Top of AVAILABLE DATA
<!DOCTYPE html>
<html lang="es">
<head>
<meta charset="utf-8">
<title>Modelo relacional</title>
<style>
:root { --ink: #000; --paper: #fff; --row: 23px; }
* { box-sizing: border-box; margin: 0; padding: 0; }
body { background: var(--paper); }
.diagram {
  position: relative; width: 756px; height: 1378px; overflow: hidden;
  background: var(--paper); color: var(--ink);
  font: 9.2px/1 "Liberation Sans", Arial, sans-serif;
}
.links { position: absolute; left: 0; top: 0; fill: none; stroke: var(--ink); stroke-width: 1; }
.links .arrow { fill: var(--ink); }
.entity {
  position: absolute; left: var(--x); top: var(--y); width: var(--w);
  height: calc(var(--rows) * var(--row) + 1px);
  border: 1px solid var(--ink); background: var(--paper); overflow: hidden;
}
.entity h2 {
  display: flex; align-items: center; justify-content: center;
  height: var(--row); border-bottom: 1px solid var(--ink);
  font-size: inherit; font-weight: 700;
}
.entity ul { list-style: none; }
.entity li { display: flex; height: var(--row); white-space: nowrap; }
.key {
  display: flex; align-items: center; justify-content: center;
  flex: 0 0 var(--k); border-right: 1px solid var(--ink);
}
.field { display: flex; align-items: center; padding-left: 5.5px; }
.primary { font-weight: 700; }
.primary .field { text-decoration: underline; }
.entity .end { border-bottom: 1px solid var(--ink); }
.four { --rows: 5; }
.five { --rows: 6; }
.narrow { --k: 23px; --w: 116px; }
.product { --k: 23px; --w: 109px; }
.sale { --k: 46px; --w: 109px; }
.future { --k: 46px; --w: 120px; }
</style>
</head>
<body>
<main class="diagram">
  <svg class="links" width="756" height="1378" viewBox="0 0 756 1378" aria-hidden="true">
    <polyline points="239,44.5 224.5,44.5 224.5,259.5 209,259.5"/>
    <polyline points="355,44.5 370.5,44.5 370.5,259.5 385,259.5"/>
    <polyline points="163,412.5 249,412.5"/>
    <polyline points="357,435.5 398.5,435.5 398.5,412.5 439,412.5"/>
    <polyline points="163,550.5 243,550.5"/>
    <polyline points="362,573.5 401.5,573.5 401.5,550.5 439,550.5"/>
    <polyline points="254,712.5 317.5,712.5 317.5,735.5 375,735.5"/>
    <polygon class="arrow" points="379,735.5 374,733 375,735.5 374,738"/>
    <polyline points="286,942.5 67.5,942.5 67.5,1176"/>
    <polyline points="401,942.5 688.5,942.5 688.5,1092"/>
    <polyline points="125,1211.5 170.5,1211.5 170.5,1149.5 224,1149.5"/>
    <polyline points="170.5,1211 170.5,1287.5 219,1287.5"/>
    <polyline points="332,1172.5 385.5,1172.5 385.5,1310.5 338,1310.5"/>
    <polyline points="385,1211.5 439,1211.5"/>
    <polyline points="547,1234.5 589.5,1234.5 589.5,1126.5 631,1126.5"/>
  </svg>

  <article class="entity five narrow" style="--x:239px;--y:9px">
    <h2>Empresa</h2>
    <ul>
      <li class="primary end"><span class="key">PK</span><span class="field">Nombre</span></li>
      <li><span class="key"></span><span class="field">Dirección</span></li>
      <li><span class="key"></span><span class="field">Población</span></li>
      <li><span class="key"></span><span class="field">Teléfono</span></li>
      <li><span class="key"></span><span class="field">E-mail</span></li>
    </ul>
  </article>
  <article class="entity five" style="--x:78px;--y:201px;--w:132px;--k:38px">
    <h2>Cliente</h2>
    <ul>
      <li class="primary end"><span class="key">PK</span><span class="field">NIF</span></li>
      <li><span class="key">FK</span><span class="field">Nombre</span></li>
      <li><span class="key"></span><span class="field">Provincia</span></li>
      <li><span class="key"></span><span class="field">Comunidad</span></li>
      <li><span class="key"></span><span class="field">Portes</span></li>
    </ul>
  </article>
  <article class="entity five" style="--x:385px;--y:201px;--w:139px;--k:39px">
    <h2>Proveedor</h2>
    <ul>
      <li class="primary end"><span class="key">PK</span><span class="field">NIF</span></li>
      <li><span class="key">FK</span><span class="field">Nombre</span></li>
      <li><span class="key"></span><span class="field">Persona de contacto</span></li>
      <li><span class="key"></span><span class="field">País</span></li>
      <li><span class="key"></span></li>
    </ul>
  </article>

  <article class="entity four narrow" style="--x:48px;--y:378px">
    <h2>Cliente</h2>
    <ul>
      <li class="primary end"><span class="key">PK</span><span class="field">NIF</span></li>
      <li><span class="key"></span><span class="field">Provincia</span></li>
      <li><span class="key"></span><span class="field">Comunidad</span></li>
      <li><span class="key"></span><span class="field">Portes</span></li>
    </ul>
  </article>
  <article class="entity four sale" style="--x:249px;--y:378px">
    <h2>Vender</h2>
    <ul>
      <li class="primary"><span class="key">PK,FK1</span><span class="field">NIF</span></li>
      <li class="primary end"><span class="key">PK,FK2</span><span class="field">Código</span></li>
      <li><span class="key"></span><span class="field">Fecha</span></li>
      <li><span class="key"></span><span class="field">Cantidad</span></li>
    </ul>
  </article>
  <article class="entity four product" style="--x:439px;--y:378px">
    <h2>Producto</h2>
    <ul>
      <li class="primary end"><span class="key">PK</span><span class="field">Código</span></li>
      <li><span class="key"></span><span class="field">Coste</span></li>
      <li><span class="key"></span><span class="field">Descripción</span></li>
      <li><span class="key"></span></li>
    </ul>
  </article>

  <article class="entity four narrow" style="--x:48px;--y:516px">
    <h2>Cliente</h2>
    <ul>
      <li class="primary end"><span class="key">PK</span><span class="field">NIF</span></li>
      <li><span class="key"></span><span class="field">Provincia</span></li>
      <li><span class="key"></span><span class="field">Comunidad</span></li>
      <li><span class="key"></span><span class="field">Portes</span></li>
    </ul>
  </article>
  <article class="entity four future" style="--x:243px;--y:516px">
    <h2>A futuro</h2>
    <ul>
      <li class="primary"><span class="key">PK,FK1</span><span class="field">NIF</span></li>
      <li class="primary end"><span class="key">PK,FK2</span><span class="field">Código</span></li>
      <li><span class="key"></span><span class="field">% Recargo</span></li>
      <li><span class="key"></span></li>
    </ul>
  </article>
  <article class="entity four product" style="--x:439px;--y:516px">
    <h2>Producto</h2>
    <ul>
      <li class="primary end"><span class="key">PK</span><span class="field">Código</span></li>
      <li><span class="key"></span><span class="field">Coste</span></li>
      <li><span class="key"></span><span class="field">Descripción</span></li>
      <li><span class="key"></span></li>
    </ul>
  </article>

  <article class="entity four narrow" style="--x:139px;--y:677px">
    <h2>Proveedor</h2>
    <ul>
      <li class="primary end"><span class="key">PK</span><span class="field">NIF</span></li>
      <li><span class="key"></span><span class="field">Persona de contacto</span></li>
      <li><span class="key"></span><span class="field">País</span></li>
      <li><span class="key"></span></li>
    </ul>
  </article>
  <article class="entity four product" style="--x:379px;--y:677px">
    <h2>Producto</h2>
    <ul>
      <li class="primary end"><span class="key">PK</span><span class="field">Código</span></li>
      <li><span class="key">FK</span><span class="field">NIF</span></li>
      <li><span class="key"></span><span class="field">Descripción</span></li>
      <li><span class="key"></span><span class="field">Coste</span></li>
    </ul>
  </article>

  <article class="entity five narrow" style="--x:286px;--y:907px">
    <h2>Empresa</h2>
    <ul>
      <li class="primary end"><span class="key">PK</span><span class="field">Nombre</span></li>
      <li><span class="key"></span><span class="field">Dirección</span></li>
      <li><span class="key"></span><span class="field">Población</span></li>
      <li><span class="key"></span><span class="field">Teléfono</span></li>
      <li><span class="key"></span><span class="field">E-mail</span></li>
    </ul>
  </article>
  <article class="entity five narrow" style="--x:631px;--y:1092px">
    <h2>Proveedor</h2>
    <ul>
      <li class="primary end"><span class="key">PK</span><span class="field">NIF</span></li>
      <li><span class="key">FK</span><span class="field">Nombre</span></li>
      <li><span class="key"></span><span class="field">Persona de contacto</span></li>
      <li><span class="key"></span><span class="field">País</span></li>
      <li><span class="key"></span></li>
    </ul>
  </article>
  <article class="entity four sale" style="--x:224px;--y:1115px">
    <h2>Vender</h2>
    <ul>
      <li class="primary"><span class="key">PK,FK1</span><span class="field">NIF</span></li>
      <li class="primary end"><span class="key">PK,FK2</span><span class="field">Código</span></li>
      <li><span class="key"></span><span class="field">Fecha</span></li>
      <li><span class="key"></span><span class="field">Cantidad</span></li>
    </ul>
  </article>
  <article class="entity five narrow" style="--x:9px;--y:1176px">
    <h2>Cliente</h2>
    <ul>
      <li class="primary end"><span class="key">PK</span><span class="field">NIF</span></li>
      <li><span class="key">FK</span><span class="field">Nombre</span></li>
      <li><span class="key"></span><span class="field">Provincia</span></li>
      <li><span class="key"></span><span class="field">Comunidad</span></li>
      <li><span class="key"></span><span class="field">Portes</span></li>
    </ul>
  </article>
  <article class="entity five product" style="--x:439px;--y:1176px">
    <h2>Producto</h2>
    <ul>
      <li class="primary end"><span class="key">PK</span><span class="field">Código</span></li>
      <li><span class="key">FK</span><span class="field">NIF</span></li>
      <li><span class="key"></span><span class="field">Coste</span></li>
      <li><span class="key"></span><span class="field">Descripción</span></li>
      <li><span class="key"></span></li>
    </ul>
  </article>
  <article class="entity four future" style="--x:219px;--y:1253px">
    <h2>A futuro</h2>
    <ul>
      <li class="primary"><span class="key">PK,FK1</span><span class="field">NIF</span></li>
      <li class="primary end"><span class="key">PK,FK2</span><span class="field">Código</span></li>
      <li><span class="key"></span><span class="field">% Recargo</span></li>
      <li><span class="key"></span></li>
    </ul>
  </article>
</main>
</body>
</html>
Bottom of AVAILABLE DATA
:: TASK DETAILS ::
If a line in the data holds the string "flex", copy that line.

:: ANSWER ::
  display: flex; align-items: center; justify-content: center;
.entity li { display: flex; height: var(--row); white-space: nowrap; }
  display: flex; align-items: center; justify-content: center;
  flex: 0 0 var(--k); border-right: 1px solid var(--ink);
.field { display: flex; align-items: center; padding-left: 5.5px; }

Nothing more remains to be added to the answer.